A team can lean more on the blitz when its starting cornerbacks are Xavien Howard and Byron Jones. Miami did just that, blitzing at a top-five rate of 41.2%. The Dolphins still ranked only 14th in team pressure rate, in part because there aren’t many above-average pass rushers on their roster. Emmanuel Ogbah was their most productive pass rusher in 2020, but even he finished the year with only a 64.5 pass-rushing grade.
First-round rookie Jaelan Phillips could begin to change that next season, coming off an 86.6 PFF grade last season at the University of Miami.
29. Seattle Seahawks
The Seahawks’ inability to generate pressure with their defensive line last season, especially early in the year, became a national storyline. Safety Jamal Adams led the team in total pressures (25) through the first 13 weeks of the 2020 campaign. Seattle has made several additions to help alleviate those issues, starting with trading for Carlos Dunlap in 2020 and signing Kerry Hyder this offseason. This group’s success next season will largely depend on the impact of younger players such as L.J. Collier, Darrell Taylor and Alton Robinson.

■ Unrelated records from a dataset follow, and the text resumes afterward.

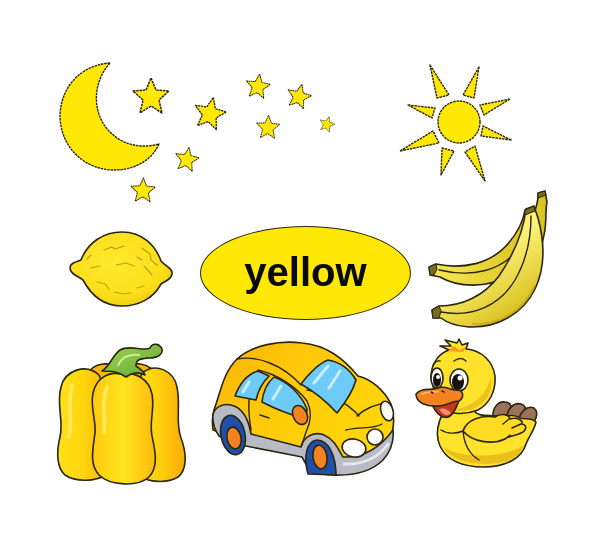
<!DOCTYPE html>
<html lang="en">
<head>
<meta charset="utf-8">
<title>Yellow things</title>
<style>
:root{--paper:#fff;--yellow:#ffe805;--ink:#2b2610;--word:#0a0a0a;--lemon:#fbe11c;--orange:#f58220;--glass:#6ccbf7;--tyre:#1f4fa8;--bumper:#b9bbc4;--duck:#ffe22b}
*{box-sizing:border-box}
html,body{margin:0;padding:0;background:var(--paper);overflow:hidden}
.poster{position:relative;width:612px;height:547px;background:var(--paper);overflow:hidden}
.drawings{position:absolute;left:0;top:0;display:block}
.label{position:absolute;left:200px;top:226px;width:211px;height:94px;margin:0;border-radius:50%;background:var(--yellow);border:1.5px solid var(--ink);display:flex;align-items:center;justify-content:center;font:bold 40px/1 "Liberation Sans",Arial,sans-serif;color:var(--word);padding-bottom:3px}
.sky{fill:var(--yellow);stroke:var(--ink);stroke-width:1.4;stroke-dasharray:2.5 .8;stroke-linejoin:round}
.stars{stroke-width:1.5}
.outline{stroke:var(--ink);stroke-width:1.6;stroke-linejoin:round;stroke-linecap:round}
.line{fill:none;stroke:var(--ink);stroke-width:1.4;stroke-linecap:round;stroke-linejoin:round}
</style>
</head>
<body>
<main class="poster">
<svg class="drawings" width="612" height="547" viewBox="0 0 612 547" role="img" aria-label="Yellow things: moon, stars, sun, lemon, bananas, pepper, car and duck">
<defs>
<polygon id="star" points="0,-18 5,-6 18,-5 8,4 11,17 0,10 -11,17 -8,4 -18,-5 -5,-6"/>
<radialGradient id="lemon-skin" cx=".45" cy=".4" r=".65"><stop offset="0" stop-color="#ffe92e"/><stop offset=".7" stop-color="#fbdf1a"/><stop offset="1" stop-color="#eecb10"/></radialGradient>
<linearGradient id="banana-skin" x1="0" y1="0" x2=".6" y2="1"><stop offset="0" stop-color="#f3e03a"/><stop offset=".5" stop-color="#fdf37a"/><stop offset="1" stop-color="#d9c01c"/></linearGradient>
<linearGradient id="banana-back" x1="0" y1="0" x2="1" y2="0"><stop offset="0" stop-color="#f8ea55"/><stop offset="1" stop-color="#d8bf1b"/></linearGradient>
<linearGradient id="pepper-side" x1="0" y1="0" x2="1" y2="0"><stop offset="0" stop-color="#ffe01c"/><stop offset=".45" stop-color="#ffd60d"/><stop offset="1" stop-color="#f9ab0b"/></linearGradient>
<linearGradient id="pepper-front" x1="0" y1="0" x2="1" y2="0"><stop offset="0" stop-color="#ffc90d"/><stop offset=".5" stop-color="#ffe51f"/><stop offset="1" stop-color="#fcb90c"/></linearGradient>
<linearGradient id="stem" x1="0" y1="0" x2="1" y2="1"><stop offset="0" stop-color="#a5d65b"/><stop offset="1" stop-color="#5da62f"/></linearGradient>
<linearGradient id="car-paint" x1="0" y1="0" x2="1" y2=".6"><stop offset="0" stop-color="#f9b208"/><stop offset=".45" stop-color="#ffc90a"/><stop offset="1" stop-color="#ffd60a"/></linearGradient>
</defs>

<g id="moon">
<path class="sky" d="M110 63C80 65 60 88 60 117C61 148 85 170 114 170C135 170 152 160 159 144C141 149 122 145 109 131C92 113 92 83 110 63Z"/>
</g>

<g id="stars" class="sky stars">
<use href="#star" x="151" y="96"/>
<use href="#star" transform="translate(210 113) rotate(12) scale(.88)"/>
<use href="#star" transform="translate(258 86) rotate(8) scale(.67)"/>
<use href="#star" transform="translate(299 96) rotate(14) scale(.67)"/>
<use href="#star" transform="translate(268 127) rotate(3) scale(.65)"/>
<use href="#star" transform="translate(327 124) rotate(16) scale(.42)"/>
<use href="#star" transform="translate(187 159) rotate(10) scale(.66)"/>
<use href="#star" transform="translate(143 190) rotate(2) scale(.68)"/>
</g>

<g id="sun" class="sky">
<circle cx="459" cy="122" r="21"/>
<polygon points="430,65 449,95 437,98"/>
<polygon points="479,67 474,98 463,95"/>
<polygon points="510,99 484,115 480,105"/>
<polygon points="511,140 481,136 483,126"/>
<polygon points="485,181 465,152 475,146"/>
<polygon points="441,175 442,148 454,151"/>
<polygon points="400,151 433,131 439,143"/>
<polygon points="408,105 435,108 432,118"/>
</g>

<g id="lemon">
<path class="outline" fill="url(#lemon-skin)" d="M70 268C70 263 76 262 81 260C88 242 104 232 122 232C141 232 155 244 161 261C165 266 173 268 172 274C171 280 165 281 161 284C153 299 138 306 122 306C104 306 91 295 83 280C78 276 70 274 70 268Z"/>
<path d="M104 250l8-3 3 2 9-3M142 248l8 6 1 6 6 5M91 268l9-2M116 265l10-2 8 3M144 266l8 9M97 282l8 2 4 5M114 292l9 2 8-1M137 288l7-2M87 259l4-4M137 257l5 3" fill="none" stroke="#b9a416" stroke-width="1.2" stroke-linecap="round"/>
</g>

<g id="bananas">
<path class="outline" fill="url(#banana-back)" d="M538 193L545 191L547 202C545 212 547 222 544 235C541 255 532 273 515 288L503 271C518 257 526 240 531 222C534 212 539 204 538 193Z"/>
<path class="outline" fill="url(#banana-back)" d="M525 210L533 208L537 219C537 238 528 262 508 276C487 288 459 288 440 277L430 275L429 267L436 264C464 270 490 263 506 246C517 234 523 223 525 210Z"/>
<path class="line" d="M439 270C473 278 502 270 517 250C525 239 530 226 530 214" stroke-width="1"/>
<path class="outline" fill="url(#banana-skin)" d="M526 209L534 206L538 218C544 240 546 266 535 289C523 314 497 328 469 327C456 326 446 322 441 318L433 318L432 310L439 306C462 306 484 296 499 276C512 257 523 234 526 209Z"/>
<path class="line" d="M441 312C473 318 500 305 515 280C526 261 531 239 531 216" stroke-width="1"/>
<path d="M472 324C500 325 524 311 535 285" fill="none" stroke="#bfa419" stroke-width="2" opacity=".65"/>
<path d="M538 193l7-2 1 4-8 3ZM525 210l9-4 1 5-10 4ZM429 267l7-3 1 5-3 6-4 0ZM432 310l7-4 2 5-2 7-6 0Z" fill="#786a20" stroke="#2b2610"/>
</g>

<g id="pepper">
<path class="outline" fill="#f8b50d" d="M88 374C93 363 108 361 119 368C132 361 151 362 155 375L145 400H97Z"/>
<path class="outline" fill="url(#pepper-side)" d="M99 375C86 363 65 370 61 387C56 405 64 420 60 437C56 453 57 468 65 475C77 483 96 481 106 475L113 410Z"/>
<path class="outline" fill="url(#pepper-side)" d="M142 373C156 362 174 371 177 387C181 406 175 422 181 438C187 454 187 470 178 477C166 484 149 482 139 476L129 410Z"/>
<path class="outline" fill="url(#pepper-front)" d="M121 374C108 371 96 379 93 393C90 407 96 419 95 433C93 449 89 464 99 475C110 486 138 487 149 477C159 467 155 450 152 436C149 421 155 409 152 394C149 379 135 371 121 374Z"/>
<path d="M72 385C67 403 73 417 69 437M107 387C101 402 106 416 104 432" fill="none" stroke="#fff27a" stroke-width="4" stroke-linecap="round" opacity=".65"/>
<path class="outline" fill="url(#stem)" d="M102 371C110 366 112 356 120 350C130 344 143 352 150 348C153 342 160 344 162 349C163 355 157 358 149 358C140 359 136 359 136 366C140 369 144 371 145 375C137 371 132 373 126 377C118 371 110 371 102 371Z"/>
<path d="M118 366C121 357 129 354 140 355" fill="none" stroke="#d2ec8f" stroke-width="2"/>
</g>

<g id="car">
<path class="outline" fill="url(#car-paint)" d="M214 410C221 391 223 373 237 359C252 345 280 340 302 343C326 345 343 358 358 376C371 379 384 390 391 404C395 416 394 430 389 442L350 461L309 455L244 441L213 430C212 422 212 416 214 410Z"/>
<path class="outline" fill="var(--bumper)" d="M213 415C214 408 222 403 231 405C244 408 249 422 251 434L301 447C303 437 314 431 324 435C334 439 338 449 343 457C363 458 379 449 393 430C394 440 391 451 383 460C372 471 355 476 332 475L311 473L302 457L246 446L219 436Q212 426 213 415Z"/>
<path d="M343 464C363 465 379 457 389 443" fill="none" stroke="#e6e7ec" stroke-width="3"/>
<path class="line" d="M258 370C250 387 246 399 251 430M309 424C306 432 304 437 302 445M258 370C276 374 296 386 307 401C311 409 311 417 309 424M307 390C326 393 345 400 359 416M237 359C257 355 283 365 301 385"/>
<path class="outline" fill="var(--glass)" d="M235 396C240 383 248 374 258 371L269 376C262 383 258 391 256 400Z"/>
<path class="outline" fill="var(--glass)" d="M262 402C263 392 267 383 274 377C288 382 301 394 307 409L306 419C295 416 279 411 262 402Z"/>
<path class="outline" fill="var(--glass)" d="M301 384C308 375 317 364 328 360C340 362 350 370 356 380C353 391 345 403 337 413C326 401 315 392 301 384Z"/>
<path d="M249 382l-6 10M281 386l-8 13M328 366l-14 17M340 371l-11 17" stroke="#c9eeff" stroke-width="3" stroke-linecap="round"/>
<ellipse class="outline" cx="300" cy="415" rx="7" ry="10" transform="rotate(-25 300 415)" fill="var(--orange)"/>
<path class="line" d="M260 415l9 3M357 416C366 407 378 405 387 402M346 430C360 426 372 430 382 424" stroke-width="2"/>
<g id="rear-wheel">
<ellipse class="outline" cx="233" cy="435" rx="12" ry="20" transform="rotate(-12 233 435)" fill="var(--tyre)"/>
<ellipse class="outline" cx="234" cy="438" rx="7" ry="11" transform="rotate(-12 234 438)" fill="var(--orange)"/>
</g>
<g id="front-wheel">
<path class="outline" fill="var(--tyre)" d="M308 474C303 456 307 441 317 440C329 440 336 457 336 475Z"/>
<ellipse class="outline" cx="320" cy="457" rx="7" ry="12" transform="rotate(-8 320 457)" fill="var(--orange)"/>
</g>
<g class="outline" fill="#fff">
<ellipse cx="354" cy="448" rx="12" ry="9" transform="rotate(12 354 448)"/>
<ellipse cx="375" cy="437" rx="8" ry="8"/>
<ellipse cx="387" cy="411" rx="6" ry="10" transform="rotate(-18 387 411)"/>
</g>
</g>

<g id="duck">
<g class="outline" fill="#9a7358">
<path d="M493 418C492 408 498 401 505 402C512 402 513 409 511 418Z"/>
<path d="M507 420C506 409 514 402 521 404C528 406 526 414 522 423Z"/>
<path d="M518 424C519 412 527 405 534 408C540 413 535 422 529 429Z"/>
</g>
<path class="outline" fill="var(--duck)" d="M446 407C439 419 434 433 440 446C447 461 464 467 484 467C506 467 522 458 526 444C529 436 534 431 536 422C530 416 523 421 518 417C511 413 505 418 497 416C488 415 479 417 474 411Z"/>
<path d="M443 447C452 461 471 464 488 464C506 464 520 457 524 445C509 456 465 461 443 447Z" fill="#eabf19"/>
<path class="outline" fill="#ffdc22" d="M463 431C467 419 482 415 495 417C501 413 509 414 510 419C517 417 523 420 522 424C528 425 526 431 521 433C516 436 510 435 505 439C492 445 472 442 463 431Z"/>
<path class="line" d="M463 431C464 443 469 454 479 460M441 430C447 434 456 434 463 431M509 419l-6 5M521 424l-9 4M505 439l5-4"/>
<path class="outline" fill="var(--duck)" d="M431 378C431 362 440 353 449 350L440 346L451 346L445 340L457 343L459 339L462 345L468 343L466 349C481 350 493 361 495 376C496 392 489 404 478 410C463 416 447 414 438 406Z"/>
<path d="M491 377C493 392 486 403 475 408C467 411 460 411 454 410C474 406 486 396 491 377Z" fill="#ebc21d"/>
<path d="M448 351l6-5 5 4 7-3-3 5Z" fill="#f59c1a"/>
<path class="line" d="M433 365q3-5 7-4M454 361q7-5 12 0" stroke-width="2"/>
<ellipse class="outline" cx="437" cy="378" rx="6" ry="10" fill="#fff"/>
<ellipse class="outline" cx="459" cy="380" rx="9" ry="11" fill="#fff"/>
<ellipse cx="437" cy="380" rx="4" ry="7" fill="#15120d"/>
<ellipse cx="458" cy="382" rx="6" ry="8" fill="#15120d"/>
<circle cx="438" cy="377" r="2" fill="#fff"/>
<circle cx="460" cy="378" r="2.5" fill="#fff"/>
<path class="outline" fill="#c9341f" d="M431 402C436 415 444 420 450 416C457 411 457 403 461 396Z"/>
<path d="M439 409q7-2 12 4-5 6-12-4Z" fill="#f58b76"/>
<path class="outline" fill="var(--orange)" d="M416 394C422 387 430 391 438 388C446 385 451 391 458 390C464 391 464 398 459 401C451 401 447 406 438 406C427 407 416 403 416 394Z"/>
<path d="M422 394q8-3 16-2" fill="none" stroke="#ffb35c" stroke-width="2" stroke-linecap="round"/>
<path class="line" d="M431 392l2 1M442 391l2 1"/>
</g>
</svg>
<h1 class="label">yellow</h1>
</main>
</body>
</html>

The Seahawks will also need to replace Jarran Reed at the 3-technique position, but they're without any candidates they should feel comfortable with as things stand. Poona Ford could receive more time there in 2021.
Josh Allen and K’Lavon Chaisson have the tools to develop into a dynamic edge-rushing duo, but 2021 may still be a year too early for that to take hold. Allen has already proven to be an effective pass rusher across the first two years of his career, earning pass-rushing grades between 70.0 and 75.0 in both 2019 and 2020. Chaisson came on stronger down the stretch last season but recorded just a 9.2% pressure rate overall. With work still left to do for those two and little to get excited about on the interior, this should be one of the lower-graded units in the league again next season.
31. Atlanta Falcons
This ranking doesn’t feel fair to Grady Jarrett. He’s been the sixth-most valuable interior defensive lineman in the NFL over the past four years, per PFF WAR. There just isn’t much around him on Atlanta's defensive line. Dante Fowler Jr.’s first year with the team was nowhere near what the Falcons were expecting when they signed him to a multi-year deal last offseason. He recorded a run-defense grade below 40.0 and a pressure rate well below 10% for the season.
The Falcons will be eager to see better seasons from both Fowler and a healthy Marlon Davidson in his second season after he earned a 58.1 grade on just over 100 snaps as a rookie.
32. Houston Texans
Houston’s defensive line ranked dead last in overall PFF grade as a unit (47.0) in 2020. And that was despite J.J. Watt earning an 85.4 overall grade on over 1,000 defensive snaps. Things aren’t getting any better with Watt no longer in town. The Texans will need younger players, such as Charles Omenihu (52.1 overall grade in 2020) and Ross Blacklock (30.2), to take big steps forward if their defensive line is to be anything other than the NFL's worst such unit again next season.